Big Assets, Low Income Is A Recipe For Injustice In Child Support

The recent case of Green –v-Adamsinitially highlights the difficulties a parent with care may face when trying to obtain child support.  The inadequacies of the Child Support Agency which have been carried over to the Child Maintenance Services are revealed in the above case.  An appeal from a CSA assessment by the father led to his contribution being lowered to £7 per week despite his having revealed to them assets of £830,000.  However, from an earlier maintenance assessment he had only paid £4,000 leaving £40,000 owing.  The father was intending to again appeal.  The mother now applied under Schedule 1 of the Children Act for a capital sum to cover the costs of a new car, holidays, a laptop etc for her son.  She also sought periodical payments on the basis that a maximum assessment had been made by the CSA.  

That aspect of the case was of course dismissed because they had not.  They had used their formula and that was all it revealed.  However she was successful in obtaining a lump sum and the Court took the unusual step of making a Charging Order over one of the husband’s properties as he was found during the proceedings to actually have property worth £5.2 million!  The mother’s claim was therefore described as manifestly proportionate and reasonable which properly reflected the considerations revealed in the intent of the Schedule 1 of the Children Act.  The father’s parsimonious approach to the support of his son was declared scandalous.  Statutory interest at 8% would arise on any aspect of that lump sum not paid. 
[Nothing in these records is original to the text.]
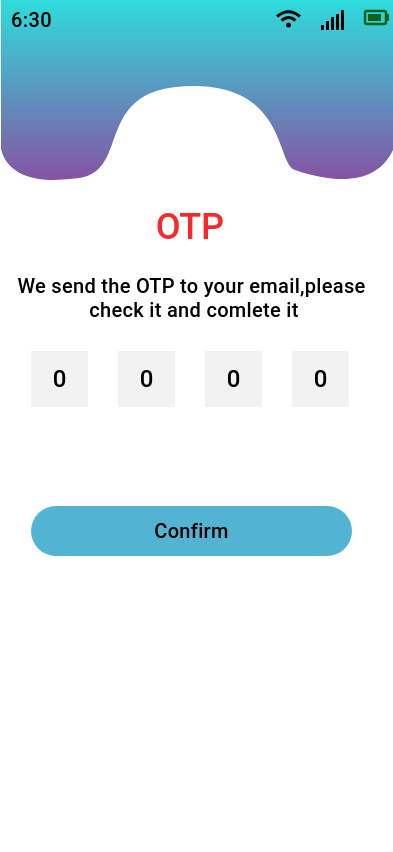
<!DOCTYPE html>
<html lang="en">
<head>
<meta charset="utf-8">
<meta name="viewport" content="width=393">
<title>OTP</title>
<style>
:root {
  --sky: #2edcdc;
  --violet: #8553a3;
  --paper: #ffffff;
  --ink: #000000;
  --alert: #f52a2a;
  --field: #f2f2f2;
  --action: #52b3d3;
  --battery: #10641a;
}
* { box-sizing: border-box; margin: 0; padding: 0; }
html, body { width: 393px; height: 852px; overflow: hidden; background: var(--paper); }
body { font-family: Roboto, Inter, sans-serif; font-weight: 500; color: var(--ink); }
.screen { position: relative; width: 393px; height: 852px; overflow: hidden; }
.wave { position: absolute; left: 0; top: 0; display: block; }
.status-bar {
  position: relative; height: 40px; padding: 0 4px 0 11px;
  display: flex; justify-content: space-between; align-items: center;
}
.time { font-size: 20px; line-height: 24px; letter-spacing: 0.4px; }
.status-icons { display: block; }
main { position: relative; padding: 164px 0 0; }
h1 {
  width: 380px; text-align: center; color: var(--alert);
  font-size: 36px; line-height: 46px; font-weight: 500;
}
.hint {
  width: 383px; margin-top: 24px; text-align: center;
  font-size: 20px; line-height: 24px; letter-spacing: 0.3px; white-space: nowrap;
}
.hint span { display: block; }
.hint span + span { padding-left: 5px; }
.code { display: flex; gap: 30px; margin: 29px 0 0 31px; list-style: none; }
.code li {
  width: 57px; height: 56px; background: var(--field);
  display: flex; align-items: center; justify-content: center; font-size: 24px;
}
.confirm {
  width: 321px; height: 50px; margin: 99px 0 0 31px; border-radius: 25px;
  background: var(--action); color: var(--ink); text-decoration: none;
  display: flex; align-items: center; justify-content: center;
  font-size: 20px; letter-spacing: 0.3px;
}
</style>
</head>
<body>
<div class="screen">
  <svg class="wave" width="393" height="182" viewBox="0 0 393 182" aria-hidden="true">
    <defs>
      <linearGradient id="wave-fill" x1="0" y1="0" x2="0" y2="1">
        <stop offset="0" stop-color="var(--sky)"/>
        <stop offset="1" stop-color="var(--violet)"/>
      </linearGradient>
    </defs>
    <path fill="url(#wave-fill)" d="M1 0H393V150C379 180 345 187 295 170C276 164 287 86 193 86C94 86 130 165 84 177C76 179 66 179 53 180C26 180 6 170 1 149Z"/>
  </svg>
  <header class="status-bar">
    <span class="time">6:30</span>
    <svg class="status-icons" width="114" height="40" viewBox="275 0 114 40" role="img" aria-label="Wi-Fi, signal and battery">
      <g fill="none" stroke="var(--ink)" stroke-width="3">
        <path d="M277 16.500Q288.500 7 300 16.500"/>
        <path d="M281.500 20.500Q288.500 14.500 295.500 20.500"/>
      </g>
      <circle cx="288.500" cy="25" r="2.500"/>
      <g fill="var(--ink)">
        <rect x="321" y="25" width="3" height="5"/>
        <rect x="326" y="21" width="3" height="9"/>
        <rect x="331" y="17" width="3" height="13"/>
        <rect x="336" y="14" width="3" height="16"/>
        <rect x="341" y="10" width="3" height="20"/>
      </g>
      <rect x="365" y="11" width="21" height="13" rx="2" fill="none" stroke="var(--battery)" stroke-width="2.500"/>
      <rect x="368" y="14" width="13" height="7" fill="var(--battery)"/>
      <rect x="386" y="14" width="3" height="7" rx="1" fill="var(--battery)"/>
    </svg>
  </header>
  <main>
    <h1>OTP</h1>
    <p class="hint"><span>We send the OTP to your email,please</span><span>check it and comlete it</span></p>
    <ul class="code">
      <li>0</li>
      <li>0</li>
      <li>0</li>
      <li>0</li>
    </ul>
    <a class="confirm" href="#">Confirm</a>
  </main>
</div>
</body>
</html>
Most revealing is the judicial view on the removal under the current child support legislation (introduced in 2008 but which came into full force in 2013) of assets ground from the Variation regime.  Previously assets over £65,000 (excluding the home) would be viewed as attracting notional gross income of 8%.  Therefore if a paying parent had assets, investments or property such as an additional property worth £150,000 this could result in additional child support of £200 per month for two children.  This had to be applied by the parent with care as a “Variation” to the standard formula.  However it being removed has led to substantial injustices.  This has been commented on by various specialist family practitioners for a number of years and the Judge in this case used his Judgement to call on the government to consider urgently reinstating the assets ground for a Variation. 

For further information on any family matters contact Lee Marston or Marie Whittaker for a free, no obligation interview on 0161 764 5266